Speaking from the perspective of a LEP chairman, how will the shared prosperity fund be delivered? Will local enterprise partnerships have a role in agricultural support, as has been suggested? On the other hand, I believe that Defra is very much against that. This is important. These questions need to be answered because the process of sorting out how it will be done needs to be put in hand.

In the summer—I apologise for talking about my holiday reading—I read The Cornkister Days which is about farm towns in Aberdeenshire in the period after the First World War. What is interesting about that is that in those days money did not leave the rural economy. If you had a blacksmith-made plough and a couple of Clydesdales, the money went back into the area when they were replaced. Now, if you have a new combine, the money leaves the countryside. One thing that we need to do is to get money back into rural Britain. If we do that, we will start to address the kinds of things that cause problems, such as rural housing. We have managed—in a way, despite ourselves and despite our contempt for paysans—to turn a group of people in rural Britain more or less into what we derogatorily call “peasants”.

It is interesting that east Cumbria, which includes most of the Lake District, has a far less good record on productivity than west Cumbria. The conclusion I have reached about that is that productivity does not mention things such as the area’s contribution to the tourist industry and looking after the world heritage site. We need to redefine it to represent the realities of the 21st century. All this is going to need money and proper infrastructure. In bringing that about, I think we need to bear in mind the old Turkish story of Hodja’s donkey. Hodja had a donkey, he fed it well and it performed for him, but then he thought, “If I give it a bit less food, I’ll have a bit more money”. The less food he gave it, the more money he kept, until suddenly it died. There is a real risk that, in thinking about rural Britain, urban Britain will be not merely not very generous but positively stingy, and then the whole thing will collapse in on itself. In that context, the Government should look at again at concepts such as the CLA’s old idea of rural business units. We need to think of a rural business person: someone who is partly working on the land or doing some work of that sort but may also be working partly in a market town. We should treat them as a single taxable entity.

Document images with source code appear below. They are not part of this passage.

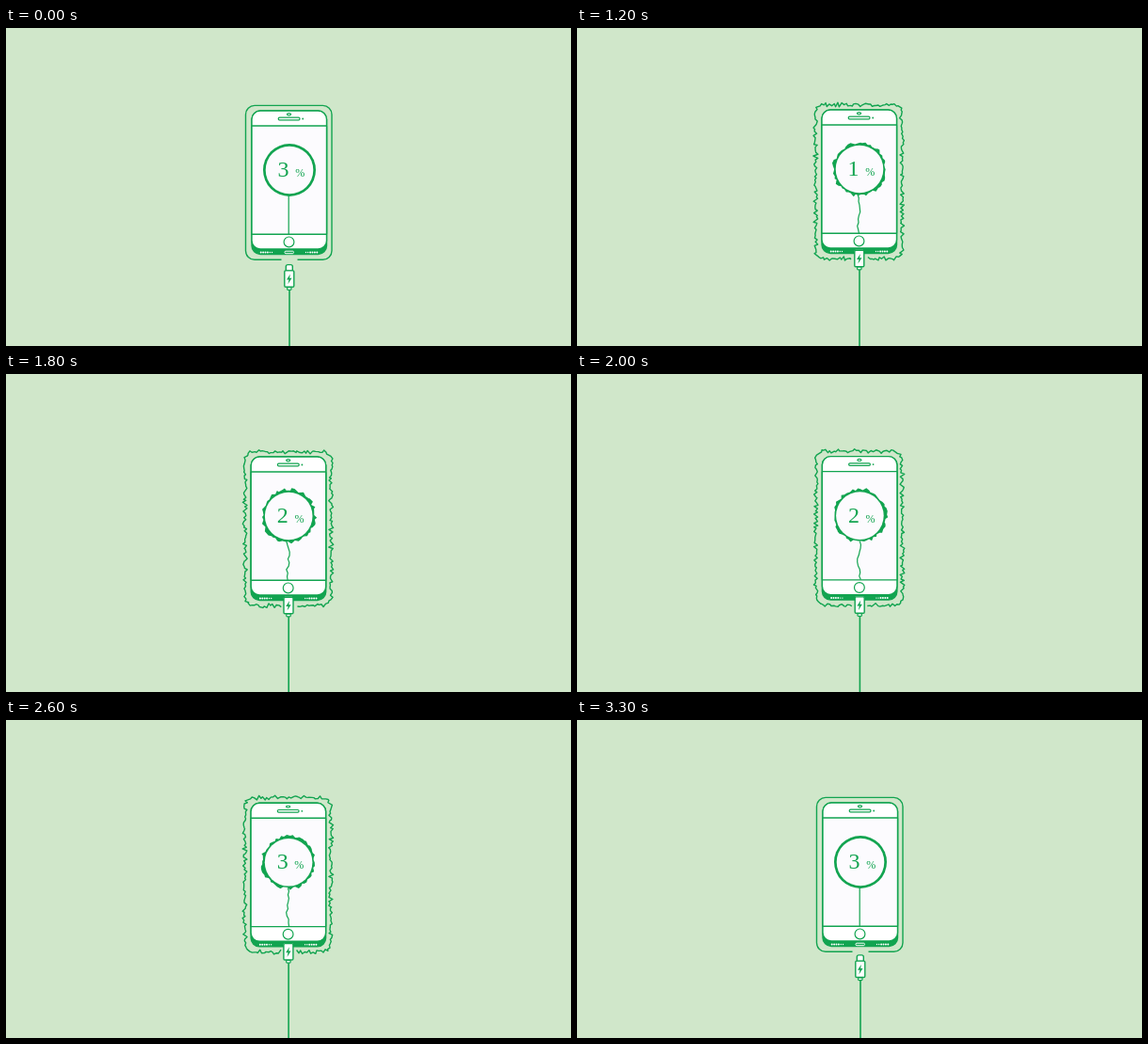
An HTML page for the animation above (3.4 s loop, 600x338 px).

```html
<!DOCTYPE html>
<html lang="en">
<head>
<meta charset="utf-8">
<title>Charging phone</title>
<style>
  html, body { margin: 0; width: 100%; height: 100%; overflow: hidden; background: #d0e7ca; }
  svg { display: block; width: 100vw; height: 100vh; }
  text { font-family: "Liberation Serif", "Times New Roman", serif; fill: #12a450; }
  .line { stroke: #12a450; stroke-width: 1.4; stroke-linejoin: round; }
  .ink { fill: #12a450; }
  .white { fill: #fff; }
  .screen { fill: #fcfbfe; }
</style>
</head>
<body>
<svg viewBox="0 0 600 338">
  <defs>
    <clipPath id="belowPort"><rect x="280" y="239.5" width="40" height="60"/></clipPath>
  </defs>
  <g id="stage">
    <path id="casing" class="line" fill="none" stroke-width="1.5"
      d="M309.5 246.3H336.5A9.5 9.5 0 0 0 346 236.8V91.9A9.5 9.5 0 0 0 336.5 82.4H264A9.5 9.5 0 0 0 254.5 91.9V236.8A9.5 9.5 0 0 0 264 246.3H292.5"/>

    <rect class="line ink" x="261" y="88" width="79.5" height="152.5" rx="9"/>
    <rect class="line white" x="261" y="88" width="79.5" height="147" rx="9"/>
    <rect class="line screen" x="261" y="104" width="79.5" height="115.3" stroke-width="1.2"/>
    <ellipse class="line white" cx="300.5" cy="91.8" rx="2.1" ry="1.1" style="stroke-width:1.2"/>
    <rect class="line white" x="289.2" y="95.2" width="22.8" height="2.6" rx="1.3" style="stroke-width:1.2"/>
    <circle class="ink" cx="315.2" cy="96.5" r=".9"/>
    <circle class="line white" cx="300.5" cy="227.4" r="5.4" style="stroke-width:1.2"/>
    <rect x="296" y="237.2" width="9.4" height="2.5" rx="1" fill="none" stroke="#fff"/>
    <g id="grille" class="white"></g>

    <path id="stem" class="line" fill="none" style="stroke-width:1.2"/>
    <path id="ring" class="ink"/>
    <circle class="screen" cx="301" cy="151" r="25.3"/>
    <text id="digit" x="288.6" y="158.2" font-size="24"></text>
    <text x="307.2" y="158" font-size="12">%</text>

    <g clip-path="url(#belowPort)">
      <path id="tip" class="line white" d="M297.3 258.5V254a2 2 0 0 1 2 -2h3a2 2 0 0 1 2 2V258.5Z"/>
    </g>
    <g id="plug">
      <path class="line" d="M301 279V365" style="stroke-width:1.6"/>
      <rect class="line white" x="298.6" y="276" width="4.4" height="2.8" rx=".8" style="stroke-width:1.2"/>
      <rect class="line white" x="295.8" y="258.3" width="10" height="17.4" rx="1.2"/>
      <path class="ink" d="M301.9 262L298 268H300.4L299.4 272.6L303.5 266.2H301.1Z"/>
    </g>
  </g>
</svg>
<script>
const LOOP = 3400, STEP = 100, TRAVEL = 21;
const SHAKE_FROM = 1100, SHAKE_TO = 3000;
const shakeX = [.5, -1, .6, -.5, 1, -.4, .3, -.8, .6, -.6, .9, -.3, .8, -.7, .4, -.9, .5, 0, -.5, 0];
const shakeY = [0, -1, .4, -.5, .3, 0, -.6, 0, .5, -.4, .2, -.5, 0, .4, -.6, .3, 0, 0, .3, 0];

const el = id => document.getElementById(id);
const [stage, casing, grille, stem, ring, digit, tip, plug] =
  ['stage', 'casing', 'grille', 'stem', 'ring', 'digit', 'tip', 'plug'].map(el);

const noise = (i, seed) => {
  const v = Math.sin(i * 127.1 + seed * 311.7) * 43758.5453;
  return v - Math.floor(v);
};
const toPath = points => 'M' + points.map(p => p.map(v => v.toFixed(2)).join(' ')).join('L');

const smoothCasing = casing.getAttribute('d');
const casingLength = casing.getTotalLength();
const casingPoints = Array.from({ length: 221 }, (_, i) => {
  const p = casing.getPointAtLength(casingLength * i / 220);
  return [p.x, p.y];
});

// Speaker holes mirror each other around the port.
for (const side of [-1, 1]) {
  [18, 20.2, 22.6, 25, 27.4, 29.8].forEach((d, i) => {
    const hole = document.createElementNS('http://www.w3.org/2000/svg', 'circle');
    hole.setAttribute('cx', 300.5 + side * d);
    hole.setAttribute('cy', 238.5);
    hole.setAttribute('r', i < 2 ? .7 : 1);
    grille.append(hole);
  });
}

function roughCasing(seed) {
  return toPath(casingPoints.map(([x, y], i) => {
    const away = (i % 2 ? 1 : -1) * .6 + (noise(i, seed) - .5) * 3.8;
    const along = (noise(i + 500, seed) - .5) * 1.6;
    const onSide = x < 259 || x > 341;
    return onSide ? [x + away, y + along] : [x + along, y + away];
  }));
}

function roughRing(seed) {
  const count = 64;
  return toPath(Array.from({ length: count }, (_, i) => {
    const a = (i + noise(i, seed) * .7) / count * 2 * Math.PI;
    const r = 26.7 + noise(i + 900, seed) ** 1.5 * 3.4;
    return [301 + r * Math.cos(a), 151 + r * Math.sin(a)];
  })) + 'Z';
}

function roughStem(seed) {
  return toPath(Array.from({ length: 12 }, (_, i) => [
    300.2 + Math.sin(i * .6 + seed) * .9 + (noise(i + 1300, seed) - .5) * 2.2,
    178 + i * 41 / 11
  ]));
}

function plugLift(t) {
  if (t < 100) return .4;
  if (t < SHAKE_FROM) return TRAVEL * ((t - 100) / 1000) ** 3;
  if (t <= SHAKE_TO) return TRAVEL;
  return TRAVEL * (1 - (t - SHAKE_TO) / 500) ** 2.5;
}

function percent(t) {
  if (t < 100 || t >= 2400) return 3;
  return t < 1700 ? 1 : 2;
}

function render(time) {
  const frame = Math.floor((time % LOOP) / STEP), t = frame * STEP;
  const shaking = t >= SHAKE_FROM && t <= SHAKE_TO;
  const k = frame - SHAKE_FROM / STEP;
  stage.setAttribute('transform', shaking ? `translate(${shakeX[k]} ${shakeY[k]})` : '');
  casing.setAttribute('d', shaking ? roughCasing(frame) : smoothCasing);
  ring.setAttribute('d', shaking ? roughRing(frame) : 'M273 151a28 28 0 1 1 56 0a28 28 0 1 1 -56 0Z');
  stem.setAttribute('d', shaking ? roughStem(frame) : 'M300.2 178V219');
  digit.textContent = percent(t);
  const lift = `translate(0 ${-plugLift(t)})`;
  plug.setAttribute('transform', lift);
  tip.setAttribute('transform', lift);
}

const start = performance.now();
function tick() {
  render(performance.now() - start);
  requestAnimationFrame(tick);
}
tick();
</script>
</body>
</html>
```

I believe that the resurrection of the agriculture Bill is a good step forward—it is good to see it—but we need to be clear that that is the easy bit, and the devil will lie in the detail.